"It was almost like a cord that had gotten pulled out of a socket and it finally got plugged back in," she said.

Daniel Blumberger, co-director of the Temerty Centre for Therapeutic Brain Intervention at Toronto's Centre for Addiction Mental Health and Addiction (CAMH), said Armstrong's treatment is similar to electroconvulsive therapy (ECT), which involves stimulating the brain using electric currents.

The point of these experiments is to "increase the brain's inhibitory capacity," he said, pointing out that a brain with depression is like a traffic system where all the green lights are on and causing crashes.

"[What] we think is happening in depression is a lack of the red lights working, so a lack of the inhibitory capacity," Blumberger said.

But ECT can increase the brain's inhibitory capacity, he noted. 

Armstrong still takes medication for depression and sees her psychiatrist every few months.

But she said the treatment has given her the ability to look at life differently — to recognize what triggers her depression, and to stay calm in situations that used to bring her to tears.

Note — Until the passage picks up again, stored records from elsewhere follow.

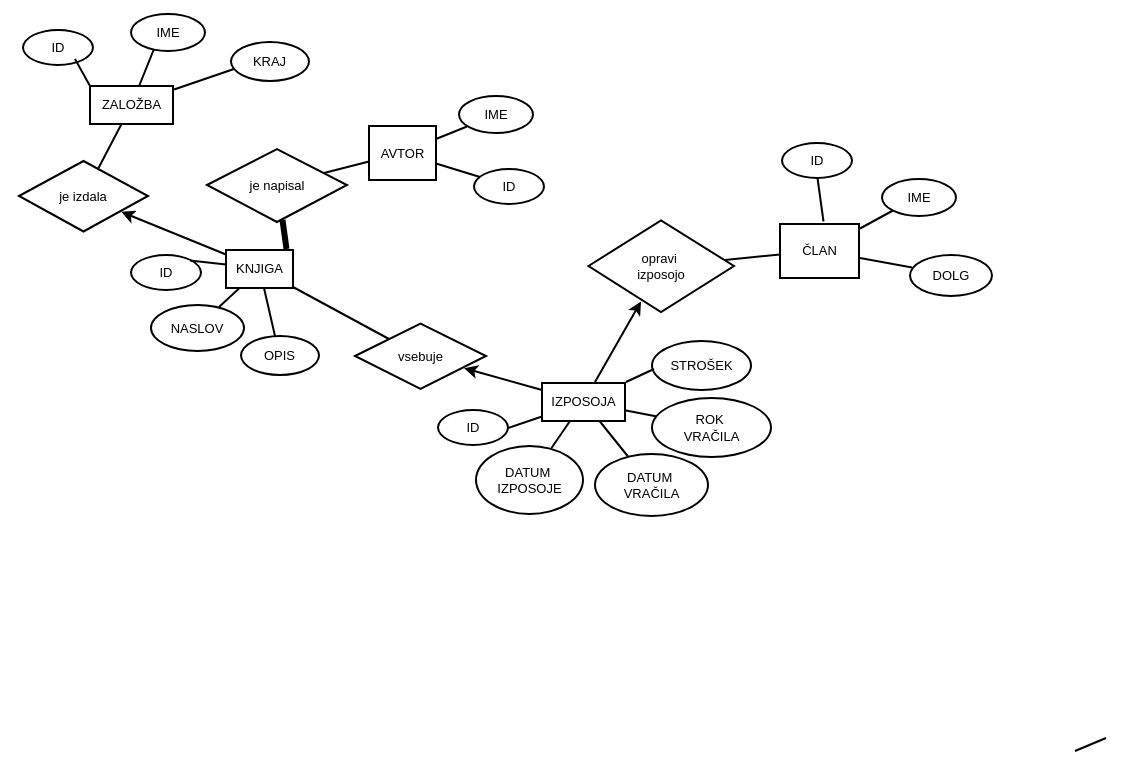
<!DOCTYPE html>
<html lang="sl">
<head>
<meta charset="utf-8">
<title>ER diagram knjižnice</title>
<style>
:root { --paper: #fff; --ink: #000; }
* { box-sizing: border-box; }
html, body { margin: 0; background: var(--paper); }
.diagram {
  position: relative; width: 1124px; height: 764px; overflow: hidden;
  background: var(--paper); color: var(--ink);
  font: 13px/16.5px "Liberation Sans", Arial, sans-serif;
}
.entity, .attribute, .relation {
  position: absolute; left: var(--x); top: var(--y); width: var(--w); height: var(--h);
  display: flex; align-items: center; justify-content: center;
  padding-top: 2px; text-align: center; white-space: nowrap;
}
.entity, .attribute { border: 2px solid var(--ink); background: var(--paper); }
.attribute { border-radius: 50%; }
.connectors { position: absolute; left: 0; top: 0; fill: none; stroke: var(--ink); stroke-width: 2; }
.connectors .total { stroke-width: 6; }
.arrowhead { fill: var(--ink); stroke: none; }
</style>
</head>
<body>
<main class="diagram">
  <!-- Založba -->
  <div class="entity" style="--x:89px;--y:84.5px;--w:85px;--h:40px">ZALOŽBA</div>
  <div class="attribute" style="--x:22px;--y:29px;--w:72px;--h:37px">ID</div>
  <div class="attribute" style="--x:130px;--y:12.5px;--w:76px;--h:39px">IME</div>
  <div class="attribute" style="--x:229.5px;--y:41px;--w:80px;--h:41px">KRAJ</div>

  <!-- Avtor -->
  <div class="entity" style="--x:368px;--y:125px;--w:69px;--h:56px">AVTOR</div>
  <div class="attribute" style="--x:458px;--y:95px;--w:76px;--h:39px">IME</div>
  <div class="attribute" style="--x:473px;--y:168px;--w:72px;--h:37px">ID</div>

  <!-- Knjiga -->
  <div class="entity" style="--x:225px;--y:248.5px;--w:69px;--h:40px">KNJIGA</div>
  <div class="attribute" style="--x:130px;--y:254px;--w:72px;--h:37px">ID</div>
  <div class="attribute" style="--x:149.5px;--y:304px;--w:95px;--h:48px">NASLOV</div>
  <div class="attribute" style="--x:239.5px;--y:335px;--w:80px;--h:41px">OPIS</div>

  <!-- Izposoja -->
  <div class="entity" style="--x:541px;--y:381.5px;--w:85px;--h:40px">IZPOSOJA</div>
  <div class="attribute" style="--x:437px;--y:409px;--w:72px;--h:37px">ID</div>
  <div class="attribute" style="--x:475px;--y:445px;--w:109px;--h:70px">DATUM&nbsp;<br>IZPOSOJE</div>
  <div class="attribute" style="--x:594px;--y:453px;--w:115px;--h:64px">DATUM&nbsp;<br>VRAČILA</div>
  <div class="attribute" style="--x:651px;--y:397px;--w:121px;--h:61px">ROK&nbsp;<br>VRAČILA</div>
  <div class="attribute" style="--x:651px;--y:340px;--w:101px;--h:51px">STROŠEK</div>

  <!-- Član -->
  <div class="entity" style="--x:779px;--y:222.5px;--w:81px;--h:56px">ČLAN</div>
  <div class="attribute" style="--x:781px;--y:141.5px;--w:72px;--h:37px">ID</div>
  <div class="attribute" style="--x:881px;--y:178px;--w:76px;--h:39px">IME</div>
  <div class="attribute" style="--x:909px;--y:253.5px;--w:84px;--h:43px">DOLG</div>

  <!-- Razmerja -->
  <div class="relation" style="--x:18px;--y:161px;--w:130px;--h:71px">je izdala</div>
  <div class="relation" style="--x:207px;--y:149px;--w:140px;--h:73px">je napisal</div>
  <div class="relation" style="--x:355px;--y:323px;--w:131px;--h:66px">vsebuje</div>
  <div class="relation" style="--x:588px;--y:220px;--w:146px;--h:92px">opravi&nbsp;<br>izposojo</div>

  <svg class="connectors" width="1124" height="764" viewBox="0 0 1124 764" aria-hidden="true">
    <defs>
      <marker id="arrow" markerUnits="userSpaceOnUse" markerWidth="14" markerHeight="14" refX="11" refY="7" orient="auto">
        <path class="arrowhead" d="M14 7 0 14 3.5 7 0 0Z"/>
      </marker>
    </defs>
    <g class="relation-shapes">
      <polygon points="19,196 83.5,161 148,196 83.5,231.5"/>
      <polygon points="207,185 277,149 347,185 277,222"/>
      <polygon points="355,356 420.5,323.5 486,356 420.5,389"/>
      <polygon points="588.5,266 661,220.5 734,266 661,312"/>
    </g>
    <g class="attribute-lines">
      <line x1="75" y1="59" x2="90" y2="86"/>
      <line x1="154" y1="49" x2="139.5" y2="85"/>
      <line x1="234" y1="69" x2="174" y2="89.5"/>
      <line x1="467" y1="126.5" x2="436" y2="139"/>
      <line x1="436" y1="163.5" x2="480" y2="177"/>
      <line x1="190" y1="260.5" x2="226" y2="264.5"/>
      <line x1="239" y1="288.5" x2="219" y2="307"/>
      <line x1="264" y1="288" x2="275" y2="336"/>
      <line x1="508" y1="428" x2="542" y2="416.5"/>
      <line x1="570" y1="421" x2="551.5" y2="448"/>
      <line x1="599.5" y1="421" x2="628" y2="456.5"/>
      <line x1="626" y1="410.5" x2="657" y2="416.5"/>
      <line x1="626" y1="382" x2="654" y2="369"/>
      <line x1="817.5" y1="178" x2="823.5" y2="221.5"/>
      <line x1="893" y1="210.5" x2="860" y2="228.5"/>
      <line x1="860" y1="258" x2="912" y2="267.5"/>
    </g>
    <g class="relation-lines">
      <line x1="121.5" y1="124" x2="98" y2="169"/>
      <line x1="324" y1="173" x2="369" y2="161.5"/>
      <line class="total" x1="282.5" y1="220" x2="286.5" y2="249"/>
      <line x1="293" y1="287" x2="389" y2="339"/>
      <line x1="725" y1="260" x2="780" y2="254.5"/>
      <line x1="226" y1="254.5" x2="124" y2="213" marker-end="url(#arrow)"/>
      <line x1="542" y1="390" x2="467" y2="369" marker-end="url(#arrow)"/>
      <line x1="595" y1="382" x2="639.5" y2="304" marker-end="url(#arrow)"/>
    </g>
    <line class="loose-line" x1="1075" y1="751" x2="1106" y2="738"/>
  </svg>
</main>
</body>
</html>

"And there was no way — before the treatment — that my brain could wrap itself around that."

Where to get help

Canada Suicide Prevention Service

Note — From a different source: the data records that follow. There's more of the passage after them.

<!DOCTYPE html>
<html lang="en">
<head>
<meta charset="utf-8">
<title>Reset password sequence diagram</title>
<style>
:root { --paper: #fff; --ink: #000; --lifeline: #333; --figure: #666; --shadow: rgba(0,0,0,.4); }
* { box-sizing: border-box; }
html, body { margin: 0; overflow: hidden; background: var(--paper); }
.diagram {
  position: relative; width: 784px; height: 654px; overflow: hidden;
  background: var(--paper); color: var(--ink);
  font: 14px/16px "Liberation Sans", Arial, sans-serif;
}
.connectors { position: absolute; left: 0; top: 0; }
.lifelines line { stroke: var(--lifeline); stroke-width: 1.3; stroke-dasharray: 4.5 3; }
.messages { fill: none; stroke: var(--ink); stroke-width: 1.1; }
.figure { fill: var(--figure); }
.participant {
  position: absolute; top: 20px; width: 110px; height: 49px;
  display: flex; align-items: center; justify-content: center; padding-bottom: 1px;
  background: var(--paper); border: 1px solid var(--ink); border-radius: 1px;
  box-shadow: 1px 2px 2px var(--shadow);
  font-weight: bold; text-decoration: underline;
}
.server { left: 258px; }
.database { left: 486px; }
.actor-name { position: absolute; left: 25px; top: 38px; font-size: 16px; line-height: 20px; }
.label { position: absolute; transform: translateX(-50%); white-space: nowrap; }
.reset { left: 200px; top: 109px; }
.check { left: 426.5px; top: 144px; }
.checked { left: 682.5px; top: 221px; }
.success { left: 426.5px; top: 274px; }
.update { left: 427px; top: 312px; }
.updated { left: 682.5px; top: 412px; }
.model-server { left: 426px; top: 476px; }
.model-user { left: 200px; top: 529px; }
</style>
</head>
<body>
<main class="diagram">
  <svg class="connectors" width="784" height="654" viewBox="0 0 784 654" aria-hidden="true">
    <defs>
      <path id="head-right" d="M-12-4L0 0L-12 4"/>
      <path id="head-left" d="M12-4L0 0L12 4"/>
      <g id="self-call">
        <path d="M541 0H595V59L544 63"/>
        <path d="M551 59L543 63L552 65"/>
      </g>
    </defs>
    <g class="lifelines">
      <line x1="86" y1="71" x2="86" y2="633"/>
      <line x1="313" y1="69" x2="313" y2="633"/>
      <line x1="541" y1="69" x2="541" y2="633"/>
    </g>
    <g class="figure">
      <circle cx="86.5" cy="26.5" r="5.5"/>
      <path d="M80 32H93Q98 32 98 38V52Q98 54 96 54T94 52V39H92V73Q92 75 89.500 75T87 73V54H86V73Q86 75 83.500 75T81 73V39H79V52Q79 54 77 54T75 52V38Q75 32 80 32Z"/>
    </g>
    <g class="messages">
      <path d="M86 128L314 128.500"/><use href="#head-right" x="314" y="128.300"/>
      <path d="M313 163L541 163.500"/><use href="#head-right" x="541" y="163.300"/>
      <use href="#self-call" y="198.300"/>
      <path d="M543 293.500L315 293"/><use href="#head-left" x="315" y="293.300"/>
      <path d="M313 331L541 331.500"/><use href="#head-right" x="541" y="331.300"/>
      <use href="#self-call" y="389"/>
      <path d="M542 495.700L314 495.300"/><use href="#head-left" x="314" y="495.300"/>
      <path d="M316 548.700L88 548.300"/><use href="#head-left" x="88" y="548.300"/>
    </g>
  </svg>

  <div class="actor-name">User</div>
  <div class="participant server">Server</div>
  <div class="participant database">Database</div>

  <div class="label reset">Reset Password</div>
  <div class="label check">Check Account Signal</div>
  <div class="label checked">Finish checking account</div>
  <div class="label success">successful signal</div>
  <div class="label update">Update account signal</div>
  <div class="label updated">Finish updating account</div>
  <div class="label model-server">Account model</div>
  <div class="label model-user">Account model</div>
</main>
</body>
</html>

Toll-free 1-833-456-4566

Text: 45645


In French: Association québécoise de prévention du suicide: 1-866-APPELLE (1-866-277-3553)

Click 'listen' near the top of this page to hear the full conversation.

Written by Kirsten Fenn. Produced by Howard Goldenthal.


To encourage thoughtful and respectful conversations, first and last names will appear with each submission to CBC/Radio-Canada's online communities (except in children and youth-oriented communities). Pseudonyms will no longer be permitted.

By submitting a comment, you accept that CBC has the right to reproduce and publish that comment in whole or in part, in any manner CBC chooses. Please note that CBC does not endorse the opinions expressed in comments. Comments on this story are moderated according to our Submission Guidelines. Comments are welcome while open. We reserve the right to close comments at any time.

Become a CBC Member

Join the conversation  Create account

Already have an account?